Dissidents Gao Zhisheng and Hu Jia, both arrested and jailed through the Beijing Olympics to keep them out of the public eye, are considered among the front-runners for the prize. The winner will be announced Friday.
Chinese Foreign Ministry spokesman Qin Gang said the prize has sometimes gone to the wrong people. He did not say whom.
"For the past few years we see that many people in the world have dedicated themselves to world peace and scientific and human progress and have been properly awarded with the Nobel Peace Prize," he said.
"However," Qin added, "some of the prizes went against Mr. Nobel's initial purpose. We hope the Nobel prize should be awarded to the right people."
Voices of dissent

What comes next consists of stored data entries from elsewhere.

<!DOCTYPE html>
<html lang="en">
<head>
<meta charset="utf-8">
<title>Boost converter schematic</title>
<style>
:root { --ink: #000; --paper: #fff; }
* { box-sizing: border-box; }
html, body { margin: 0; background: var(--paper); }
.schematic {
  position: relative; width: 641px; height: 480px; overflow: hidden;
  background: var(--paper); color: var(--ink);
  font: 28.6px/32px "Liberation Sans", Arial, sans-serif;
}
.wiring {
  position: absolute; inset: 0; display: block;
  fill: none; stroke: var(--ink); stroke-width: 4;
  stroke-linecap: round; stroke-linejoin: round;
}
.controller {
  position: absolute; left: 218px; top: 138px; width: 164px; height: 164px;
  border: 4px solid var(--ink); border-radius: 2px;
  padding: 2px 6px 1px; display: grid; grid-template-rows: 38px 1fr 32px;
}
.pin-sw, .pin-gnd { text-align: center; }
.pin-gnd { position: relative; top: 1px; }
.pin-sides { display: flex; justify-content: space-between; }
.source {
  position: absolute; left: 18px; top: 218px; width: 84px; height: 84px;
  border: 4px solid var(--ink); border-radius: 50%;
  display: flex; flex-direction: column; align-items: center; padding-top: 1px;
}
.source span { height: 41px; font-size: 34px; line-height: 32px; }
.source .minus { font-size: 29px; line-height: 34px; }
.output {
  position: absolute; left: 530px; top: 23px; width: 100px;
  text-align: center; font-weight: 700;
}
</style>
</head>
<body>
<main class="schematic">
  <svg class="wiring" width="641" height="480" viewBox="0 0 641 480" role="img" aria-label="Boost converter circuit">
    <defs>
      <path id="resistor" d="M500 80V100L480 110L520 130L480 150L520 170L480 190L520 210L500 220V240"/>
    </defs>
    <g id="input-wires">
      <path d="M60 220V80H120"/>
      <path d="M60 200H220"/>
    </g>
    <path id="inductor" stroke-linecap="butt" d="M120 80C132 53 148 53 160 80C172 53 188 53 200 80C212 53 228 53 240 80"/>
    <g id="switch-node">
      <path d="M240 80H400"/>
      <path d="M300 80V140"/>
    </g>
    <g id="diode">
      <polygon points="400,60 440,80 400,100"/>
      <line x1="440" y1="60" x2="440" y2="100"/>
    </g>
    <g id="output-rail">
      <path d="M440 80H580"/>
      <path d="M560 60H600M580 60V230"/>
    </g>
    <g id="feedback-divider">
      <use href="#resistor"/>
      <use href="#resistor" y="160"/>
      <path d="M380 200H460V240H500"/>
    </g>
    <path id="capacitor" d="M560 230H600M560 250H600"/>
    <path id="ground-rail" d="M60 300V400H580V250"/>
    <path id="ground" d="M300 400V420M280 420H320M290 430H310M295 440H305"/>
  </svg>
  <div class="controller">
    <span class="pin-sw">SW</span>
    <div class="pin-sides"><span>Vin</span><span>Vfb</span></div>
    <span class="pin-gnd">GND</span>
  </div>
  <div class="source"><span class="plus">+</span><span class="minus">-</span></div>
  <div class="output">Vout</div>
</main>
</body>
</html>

Peace researcher Stein Toennesson, director of the Peace Research Institute in Oslo, Norway, said the prize committee might pick a Chinese activist "in view of the fact that the Olympic Games did not bring the improvement many had hoped for, but instead led to a number of strict security measures."

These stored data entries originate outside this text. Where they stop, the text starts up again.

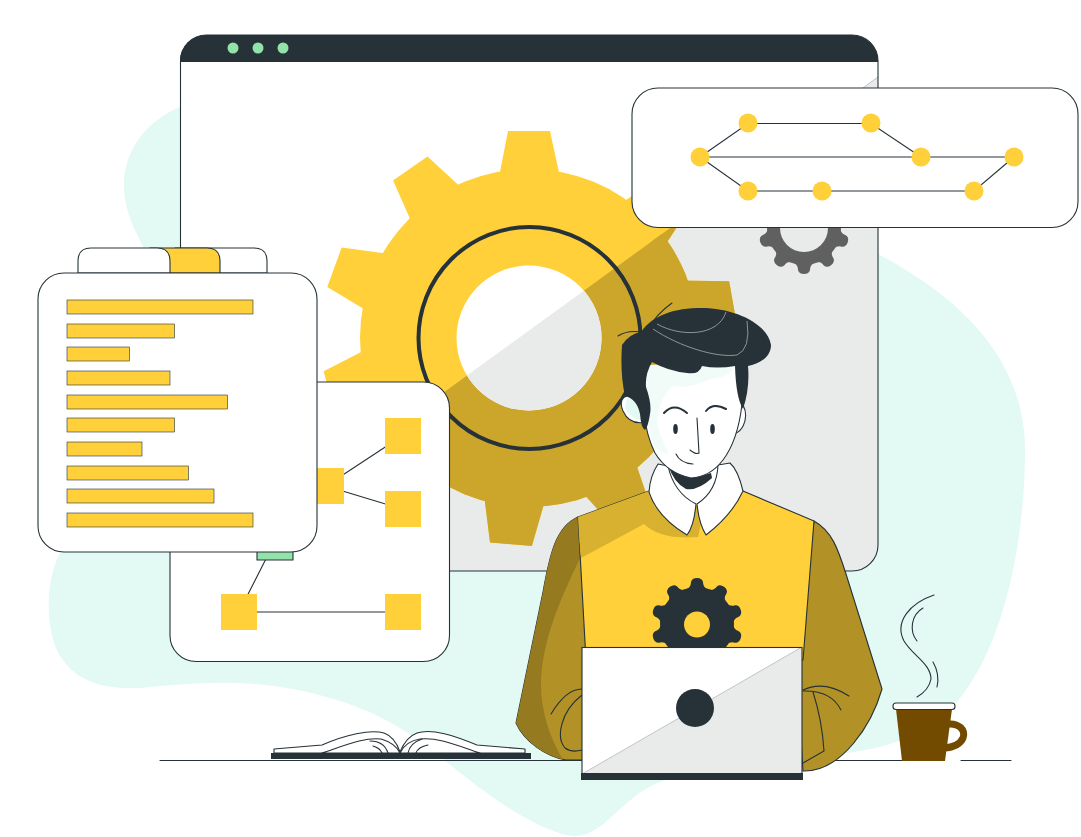
<!DOCTYPE html>
<html lang="en">
<head>
<meta charset="utf-8">
<title>Developer at work</title>
<style>
:root {
  --ink: #263238;
  --yellow: #ffd039;
  --yellow-shade: #cca62b;
  --sleeve: #b29126;
  --sleeve-shade: #967a20;
  --mint: #e3f9f4;
  --green: #92e3a9;
  --grey: #e9ebea;
  --cog-grey: #606060;
  --brown: #724a00;
  --white: #fff;
}
html, body { margin: 0; background: var(--white); overflow: hidden; }
svg { display: block; width: 1081px; height: 837px; }
.blob { fill: var(--mint); }
.ink { fill: var(--ink); }
.yellow { fill: var(--yellow); }
.white { fill: var(--white); }
.grey { fill: var(--grey); }
.outlined { stroke: var(--ink); stroke-width: 1.1; stroke-linejoin: round; }
.line { fill: none; stroke: var(--ink); stroke-width: 1.1; stroke-linecap: round; }
.strands { fill: none; stroke: #a5adb0; stroke-width: .8; }
.divider { stroke: #b5b8b8; stroke-width: .8; }
.brow { fill: none; stroke: var(--ink); stroke-width: 2; stroke-linecap: round; }
.bars { fill: var(--yellow); stroke: var(--ink); stroke-width: .6; }
</style>
</head>
<body>
<svg viewBox="0 0 1081 837" role="img" aria-label="A developer working on a laptop in front of a window with a large gear, code and flow charts">
  <defs>
    <clipPath id="window-shape"><rect x="180" y="35" width="698" height="536" rx="26"/></clipPath>
    <clipPath id="window-shade"><path d="M878 77 198 571H878Z"/></clipPath>
    <clipPath id="torso-shape"><path id="torso" d="M578 517 649 491 743 491 814 521 803 660H586Z"/></clipPath>
    <clipPath id="sleeve-shape"><path id="left-sleeve" d="M578 517C556 527 550 553 543 592L516 723C524 741 546 757 566 760H590V660Z"/></clipPath>
    <path id="tooth" d="M498 182 508 131H550L561 182Z"/>
    <g id="gear">
      <circle cx="529" cy="338" r="169"/>
      <use href="#tooth"/>
      <use href="#tooth" transform="rotate(-35 529 338)"/>
      <use href="#tooth" transform="rotate(-70 529 338)"/>
      <use href="#tooth" transform="rotate(-105 529 338)"/>
      <use href="#tooth" transform="rotate(-140 529 338)"/>
      <use href="#tooth" transform="rotate(-175 529 338)"/>
      <use href="#tooth" transform="rotate(-210 529 338)"/>
      <use href="#tooth" transform="rotate(-245 529 338)"/>
      <use href="#tooth" transform="rotate(-280 529 338)"/>
      <use href="#tooth" transform="rotate(-315 529 338)"/>
    </g>
    <path id="cog-tooth" d="M-10-35Q-6-37-6-42Q-5-46 0-46Q5-46 6-42Q6-37 10-35Z"/>
    <g id="cog">
      <circle r="37"/>
      <use href="#cog-tooth"/>
      <use href="#cog-tooth" transform="rotate(36)"/>
      <use href="#cog-tooth" transform="rotate(72)"/>
      <use href="#cog-tooth" transform="rotate(108)"/>
      <use href="#cog-tooth" transform="rotate(144)"/>
      <use href="#cog-tooth" transform="rotate(180)"/>
      <use href="#cog-tooth" transform="rotate(216)"/>
      <use href="#cog-tooth" transform="rotate(252)"/>
      <use href="#cog-tooth" transform="rotate(288)"/>
      <use href="#cog-tooth" transform="rotate(324)"/>
    </g>
    <circle id="node" r="9.5"/>
    <rect id="block" width="36" height="36"/>
  </defs>

  <path class="blob" d="M190 103C145 118 124 152 124 184C124 225 148 245 156 280C150 400 100 470 62 550C46 575 45 620 56 648C75 690 120 691 160 686C220 681 270 680 330 698C400 718 430 750 468 779C510 812 553 836 576 836C605 834 618 802 655 784C710 760 790 755 840 754C900 747 940 728 966 690C1005 635 1025 540 1025 450C1025 370 975 305 878 254L700 100Z"/>

  <g id="browser-window">
    <rect class="white" x="180" y="35" width="698" height="536" rx="26"/>
    <g clip-path="url(#window-shape)">
      <path class="grey" d="M878 77 198 571H878Z"/>
      <path class="divider" d="M878 77 198 571"/>
      <rect class="ink" x="180" y="35" width="698" height="27"/>
    </g>
    <rect class="line" x="180.500" y="35" width="697.500" height="536" rx="26"/>
    <g fill="var(--green)">
      <circle cx="233" cy="48" r="5.500"/><circle cx="258" cy="48" r="5.500"/><circle cx="283" cy="48" r="5.500"/>
    </g>
    <use href="#gear" fill="var(--yellow)"/>
    <g clip-path="url(#window-shade)"><use href="#gear" fill="var(--yellow-shade)"/></g>
    <circle class="white" cx="529" cy="338" r="72.500"/>
    <g clip-path="url(#window-shade)"><circle class="grey" cx="529" cy="338" r="72.500"/></g>
    <circle cx="529.500" cy="338" r="111" fill="none" stroke="var(--ink)" stroke-width="4"/>
    <use href="#cog" transform="translate(804 228)" fill="var(--cog-grey)"/>
    <circle class="grey" cx="804" cy="228" r="24"/>
  </g>

  <g id="block-diagram">
    <rect class="white outlined" x="170" y="382" width="279.500" height="279.500" rx="26"/>
    <path class="line" d="M326 486 402 436M326 486 402 509M275 541 239 612H402"/>
    <g class="yellow">
      <use href="#block" x="308" y="468"/><use href="#block" x="385" y="418"/>
      <use href="#block" x="385" y="491"/><use href="#block" x="221" y="594"/><use href="#block" x="385" y="594"/>
    </g>
    <rect class="outlined" x="257" y="524" width="36" height="36" fill="var(--green)"/>
  </g>

  <g id="code-panel">
    <path class="white outlined" d="M175 273V248H254Q267 248 267 261V273Z"/>
    <path class="yellow outlined" d="M150 273V248H207Q220 248 220 261V273Z"/>
    <path class="white outlined" d="M78 273V261Q78 248 91 248H157Q170 248 170 261V273Z"/>
    <rect class="white outlined" x="38" y="273" width="279" height="279" rx="26"/>
    <g class="bars">
      <rect x="67" y="300" width="186" height="14"/>
      <rect x="67" y="324" width="107.500" height="14"/>
      <rect x="67" y="347" width="62.500" height="14"/>
      <rect x="67" y="371" width="103" height="14"/>
      <rect x="67" y="395" width="160.500" height="14"/>
      <rect x="67" y="418" width="107.500" height="14"/>
      <rect x="67" y="442" width="75" height="14"/>
      <rect x="67" y="466" width="121.500" height="14"/>
      <rect x="67" y="489" width="147" height="14"/>
      <rect x="67" y="513" width="186" height="14"/>
    </g>
  </g>

  <g id="node-panel">
    <rect class="white outlined" x="632" y="88" width="446" height="139.500" rx="26"/>
    <path class="line" d="M1014 157H700L748 123.500H871L921 157M700 157 748 191H974L1014 157"/>
    <g class="yellow">
      <use href="#node" x="748" y="123"/><use href="#node" x="871" y="123"/>
      <use href="#node" x="700" y="157"/><use href="#node" x="921" y="157"/><use href="#node" x="1014" y="157"/>
      <use href="#node" x="748" y="191"/><use href="#node" x="822" y="191"/><use href="#node" x="974" y="191"/>
    </g>
  </g>

  <path id="table-edge" class="line" d="M160 760.500H933M961 760.500H1011"/>

  <g id="book">
    <path class="white outlined" d="M274 753V749L322 745C345 735 370 729 384 733Q395 737 400 752Q406 737 417 733C432 728 455 736 477 745L525 749V753Z"/>
    <path class="white outlined" d="M322 753C346 745 365 737 381 739Q395 743 400 753Q406 741 420 739C438 737 456 745 480 753Z"/>
    <path class="line" d="M370 741Q384 741 388 753M373 746Q380 748 382 753M422 739Q410 743 408 753M428 745Q418 747 416 753"/>
    <rect class="ink" x="271" y="753" width="260" height="6"/>
  </g>

  <g id="developer">
    <use href="#left-sleeve" class="outlined" fill="var(--sleeve)"/>
    <path clip-path="url(#sleeve-shape)" fill="var(--sleeve-shade)" d="M510 500H584L581 556C560 600 542 640 541 684Q541 725 566 765H510Z"/>
    <path class="outlined" fill="var(--sleeve)" d="M814 521C832 531 838 549 846 574L882 689C872 724 842 772 803 771L796 660Z"/>
    <use href="#torso" class="yellow outlined"/>
    <path clip-path="url(#torso-shape)" fill="#d9b130" d="M575 510 650 488 705 505 698 537Q660 540 644 524L581 558Z"/>
    <path class="line" d="M551 714Q566 689 582 689M582 695C560 712 556 738 565 748Q572 753 582 750M803 690Q824 680 849 696M803 691Q831 690 841 710M813 692Q822 720 824 751L803 763"/>

    <g id="neck-and-collar">
      <path class="white" d="M668 455 723 460 718 492 697 506 672 490Z"/>
      <path class="ink" d="M668 465Q687 482 711 473L712 478Q698 491 686 489Q674 483 668 465Z"/>
      <path class="white outlined" d="M658 464Q650 476 649 492Q657 517 687 535Q694 526 696 504Q674 493 668 466Z"/>
      <path class="white outlined" d="M718 465Q717 491 697 504Q699 524 706 535Q732 515 743 491Q738 470 730 463Z"/>
    </g>

    <g id="head">
      <path class="white outlined" d="M738 404C748 402 749 427 736 433Z"/>
      <path class="white outlined" d="M646 366C639 400 645 433 655 453Q667 473 691 478Q710 477 723 460Q738 440 742 404L744 364Z"/>
      <path fill="#f1fcf9" d="M648 365 738 362Q732 377 711 379Q690 389 672 386Q651 410 660 434L669 455 655 448Q643 420 648 365Z"/>
      <path class="white outlined" d="M640 400C625 390 618 399 623 411C628 422 637 424 646 422Z"/>
      <path fill="#e3f9f4" d="M627 398Q638 399 641 420Q630 418 625 408Z"/>
      <path class="ink" d="M622 345Q629 334 641 332C653 315 674 308 702 308C735 308 768 324 771 345C771 358 758 364 748 366Q750 388 743 409Q736 398 735 366Q717 369 702 366Q699 375 687 373Q668 371 652 362Q645 374 646 387Q652 404 650 414Q648 427 645 430Q641 428 640 414Q637 399 625 396Q620 374 622 345Z"/>
      <path class="line" d="M646 332Q656 314 672 303M618 336Q629 329 645 333"/>
      <path class="strands" d="M657 324C680 337 718 337 726 312M653 329C680 347 717 358 737 355Q751 349 747 321"/>
      <path class="brow" d="M664 413Q674 402 687 413M706 411Q713 402 726 409"/>
      <ellipse class="ink" cx="675.500" cy="429" rx="2.300" ry="5"/>
      <ellipse class="ink" cx="712.500" cy="429" rx="2.300" ry="5"/>
      <path class="line" d="M697 418 699 453Q696 455 690 450M676 454Q680 463 693 464"/>
    </g>

    <g id="shirt-emblem">
      <use href="#cog" transform="translate(697 624)" fill="var(--ink)"/>
      <circle class="yellow" cx="697" cy="624.500" r="13"/>
    </g>
  </g>

  <g id="laptop">
    <rect class="white" x="582" y="647" width="220" height="127"/>
    <path class="grey" d="M802 647V774H582Z"/>
    <path class="divider" d="M802 647 582 774"/>
    <rect class="line" x="582" y="647.500" width="220" height="127"/>
    <circle class="ink" cx="695" cy="708" r="19"/>
    <rect class="ink" x="581" y="773" width="222" height="7"/>
  </g>

  <g id="coffee">
    <path class="line" d="M934 595C910 603 894 622 904 641C913 656 931 664 931 679Q929 690 917 697M923 608C911 615 909 631 917 641M933 662Q940 674 937 687"/>
    <path fill="none" stroke="var(--brown)" stroke-width="7" d="M948 724C959 723 966 730 963 738Q959 747 944 748"/>
    <path fill="var(--brown)" d="M896 709H952L945 761H902Z"/>
    <rect class="white outlined" x="893" y="703" width="62" height="6.500" rx="3"/>
  </g>
</svg>
</body>
</html>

This year is also the 60th anniversary of the signing of the U.N. Universal Declaration of Human Rights in 1948.
Hu is a brash dissident who has tirelessly chronicled the arrests and harassment of other activists. He started out fighting for the rights of HIV/AIDS patients but his scope expanded after the government gave little ground. He began to see China's problems as rooted in authorities' lack of respect for human rights.
Security agents removed Hu from his apartment on Dec. 27 without explanation. In April, he was sentenced to 3 1/2 years in jail.
Gao, a lawyer became a prominent critic of China's civil rights lapses in 2002-2006, taking on cases involving property-rights violations, the banned Falun Gong spiritual movement and religious persecution.
He was arrested in August 2006, convicted in a one-day trial and placed under house arrest. He was convicted on the basis of nine articles posted on foreign Web sites, state media reported at the time.